Copy out each line of the entries where the word "gradientNoise" is present.
(Beginning of Dataset records)
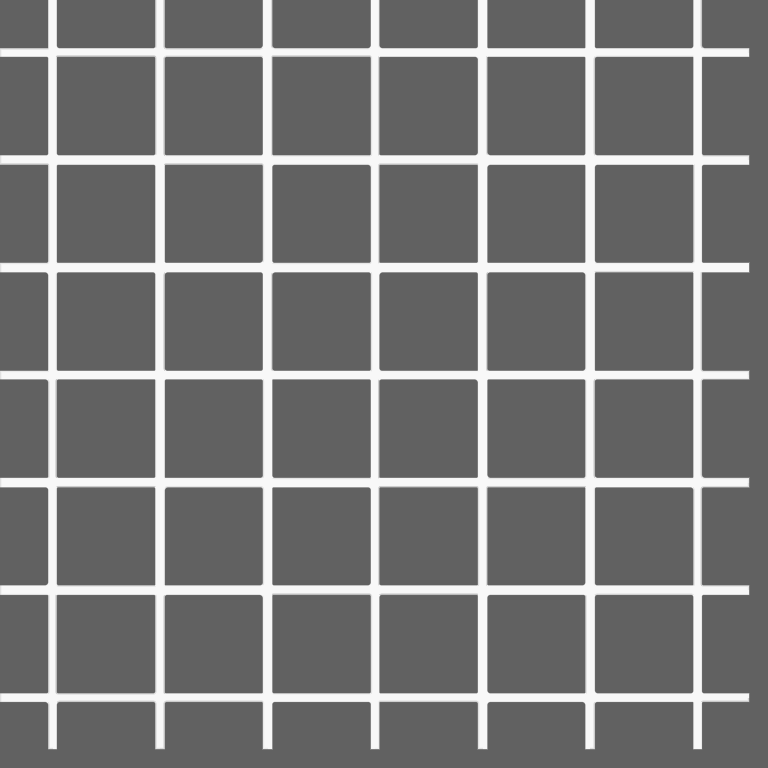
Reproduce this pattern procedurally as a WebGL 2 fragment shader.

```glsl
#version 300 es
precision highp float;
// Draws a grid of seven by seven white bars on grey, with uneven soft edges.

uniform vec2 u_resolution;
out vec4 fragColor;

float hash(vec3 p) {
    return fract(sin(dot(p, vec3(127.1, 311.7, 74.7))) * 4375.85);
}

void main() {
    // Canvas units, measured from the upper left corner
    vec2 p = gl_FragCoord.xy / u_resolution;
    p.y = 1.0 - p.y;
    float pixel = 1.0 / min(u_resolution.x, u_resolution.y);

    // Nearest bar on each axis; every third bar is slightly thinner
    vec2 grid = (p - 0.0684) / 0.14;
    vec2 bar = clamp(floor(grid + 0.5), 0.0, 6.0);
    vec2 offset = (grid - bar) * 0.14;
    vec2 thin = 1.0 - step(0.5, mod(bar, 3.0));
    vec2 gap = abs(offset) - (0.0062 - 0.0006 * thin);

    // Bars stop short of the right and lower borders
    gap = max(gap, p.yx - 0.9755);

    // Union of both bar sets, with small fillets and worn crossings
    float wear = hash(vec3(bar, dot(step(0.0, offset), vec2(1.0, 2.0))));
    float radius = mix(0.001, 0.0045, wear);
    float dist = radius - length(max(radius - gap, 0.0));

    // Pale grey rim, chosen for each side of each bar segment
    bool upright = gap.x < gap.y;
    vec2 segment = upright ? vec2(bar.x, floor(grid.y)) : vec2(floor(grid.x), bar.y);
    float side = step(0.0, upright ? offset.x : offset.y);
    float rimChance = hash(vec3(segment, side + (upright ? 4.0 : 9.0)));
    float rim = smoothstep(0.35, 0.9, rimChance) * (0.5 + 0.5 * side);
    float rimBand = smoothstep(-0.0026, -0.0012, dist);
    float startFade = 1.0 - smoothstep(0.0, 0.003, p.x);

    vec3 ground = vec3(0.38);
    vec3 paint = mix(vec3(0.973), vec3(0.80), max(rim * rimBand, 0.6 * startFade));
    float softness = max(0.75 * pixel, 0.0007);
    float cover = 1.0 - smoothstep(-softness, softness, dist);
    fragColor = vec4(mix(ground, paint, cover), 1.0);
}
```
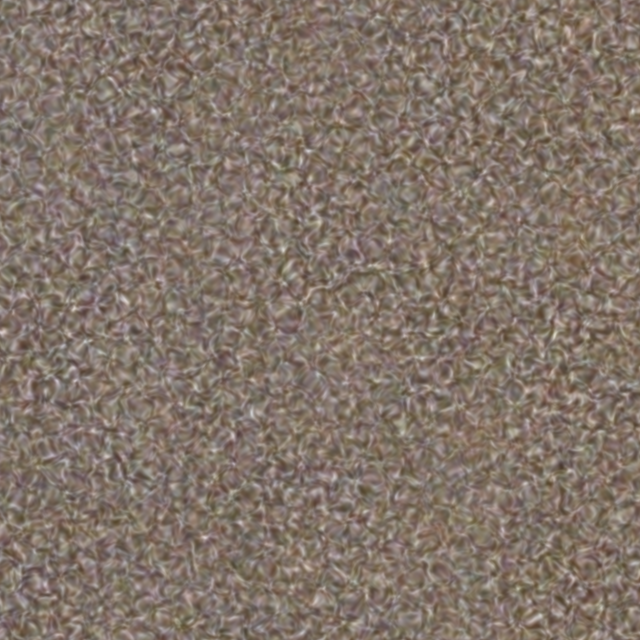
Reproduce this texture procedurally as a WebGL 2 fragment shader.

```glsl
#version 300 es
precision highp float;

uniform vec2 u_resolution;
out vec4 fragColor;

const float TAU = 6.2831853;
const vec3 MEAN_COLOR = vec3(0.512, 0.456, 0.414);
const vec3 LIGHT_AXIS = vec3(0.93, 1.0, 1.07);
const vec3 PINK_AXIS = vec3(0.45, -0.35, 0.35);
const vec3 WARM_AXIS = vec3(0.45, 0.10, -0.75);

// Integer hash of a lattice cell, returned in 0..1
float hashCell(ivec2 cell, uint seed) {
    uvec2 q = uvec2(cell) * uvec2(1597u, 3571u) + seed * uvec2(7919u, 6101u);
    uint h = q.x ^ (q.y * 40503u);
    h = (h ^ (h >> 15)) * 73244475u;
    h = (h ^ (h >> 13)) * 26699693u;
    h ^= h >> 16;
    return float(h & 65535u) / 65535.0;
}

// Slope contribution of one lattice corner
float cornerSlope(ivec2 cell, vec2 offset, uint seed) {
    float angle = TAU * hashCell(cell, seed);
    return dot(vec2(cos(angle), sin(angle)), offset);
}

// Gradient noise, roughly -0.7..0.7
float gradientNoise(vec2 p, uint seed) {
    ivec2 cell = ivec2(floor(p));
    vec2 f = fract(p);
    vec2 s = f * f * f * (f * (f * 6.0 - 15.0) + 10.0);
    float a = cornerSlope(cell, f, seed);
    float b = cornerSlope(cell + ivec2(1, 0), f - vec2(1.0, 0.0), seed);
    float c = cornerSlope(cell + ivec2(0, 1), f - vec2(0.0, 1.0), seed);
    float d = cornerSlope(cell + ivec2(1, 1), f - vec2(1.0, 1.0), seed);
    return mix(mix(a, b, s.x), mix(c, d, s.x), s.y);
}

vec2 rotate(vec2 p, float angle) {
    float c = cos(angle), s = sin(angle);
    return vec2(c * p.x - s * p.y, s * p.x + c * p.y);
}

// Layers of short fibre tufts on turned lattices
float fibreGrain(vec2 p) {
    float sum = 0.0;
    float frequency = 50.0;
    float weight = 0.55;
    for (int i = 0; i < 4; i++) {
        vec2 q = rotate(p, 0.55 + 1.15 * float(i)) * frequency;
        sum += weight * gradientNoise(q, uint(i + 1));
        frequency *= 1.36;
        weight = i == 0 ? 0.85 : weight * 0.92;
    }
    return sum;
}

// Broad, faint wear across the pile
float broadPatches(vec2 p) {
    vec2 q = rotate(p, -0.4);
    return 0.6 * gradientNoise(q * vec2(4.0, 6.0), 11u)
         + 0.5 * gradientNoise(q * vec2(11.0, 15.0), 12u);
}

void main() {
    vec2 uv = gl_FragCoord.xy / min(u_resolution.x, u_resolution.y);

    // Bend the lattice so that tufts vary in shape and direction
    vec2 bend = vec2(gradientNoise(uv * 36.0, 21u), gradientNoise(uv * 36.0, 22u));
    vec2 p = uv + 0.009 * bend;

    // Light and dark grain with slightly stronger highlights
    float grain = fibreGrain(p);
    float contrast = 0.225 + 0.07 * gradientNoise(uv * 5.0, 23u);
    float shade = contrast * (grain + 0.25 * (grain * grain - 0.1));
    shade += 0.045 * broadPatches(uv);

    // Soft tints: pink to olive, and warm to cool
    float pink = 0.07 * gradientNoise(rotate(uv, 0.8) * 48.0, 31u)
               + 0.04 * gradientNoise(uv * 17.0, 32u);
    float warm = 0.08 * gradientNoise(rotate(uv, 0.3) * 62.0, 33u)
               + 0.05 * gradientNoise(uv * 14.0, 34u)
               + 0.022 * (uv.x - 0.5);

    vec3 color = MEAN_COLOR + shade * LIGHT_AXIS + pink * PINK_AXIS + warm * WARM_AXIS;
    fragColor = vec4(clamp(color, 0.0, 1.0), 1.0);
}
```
(End of Dataset records)
Answer for the task ▸
float gradientNoise(vec2 p, uint seed) {
        sum += weight * gradientNoise(q, uint(i + 1));
    return 0.6 * gradientNoise(q * vec2(4.0, 6.0), 11u)
         + 0.5 * gradientNoise(q * vec2(11.0, 15.0), 12u);
    vec2 bend = vec2(gradientNoise(uv * 36.0, 21u), gradientNoise(uv * 36.0, 22u));
    float contrast = 0.225 + 0.07 * gradientNoise(uv * 5.0, 23u);
    float pink = 0.07 * gradientNoise(rotate(uv, 0.8) * 48.0, 31u)
               + 0.04 * gradientNoise(uv * 17.0, 32u);
    float warm = 0.08 * gradientNoise(rotate(uv, 0.3) * 62.0, 33u)
               + 0.05 * gradientNoise(uv * 14.0, 34u)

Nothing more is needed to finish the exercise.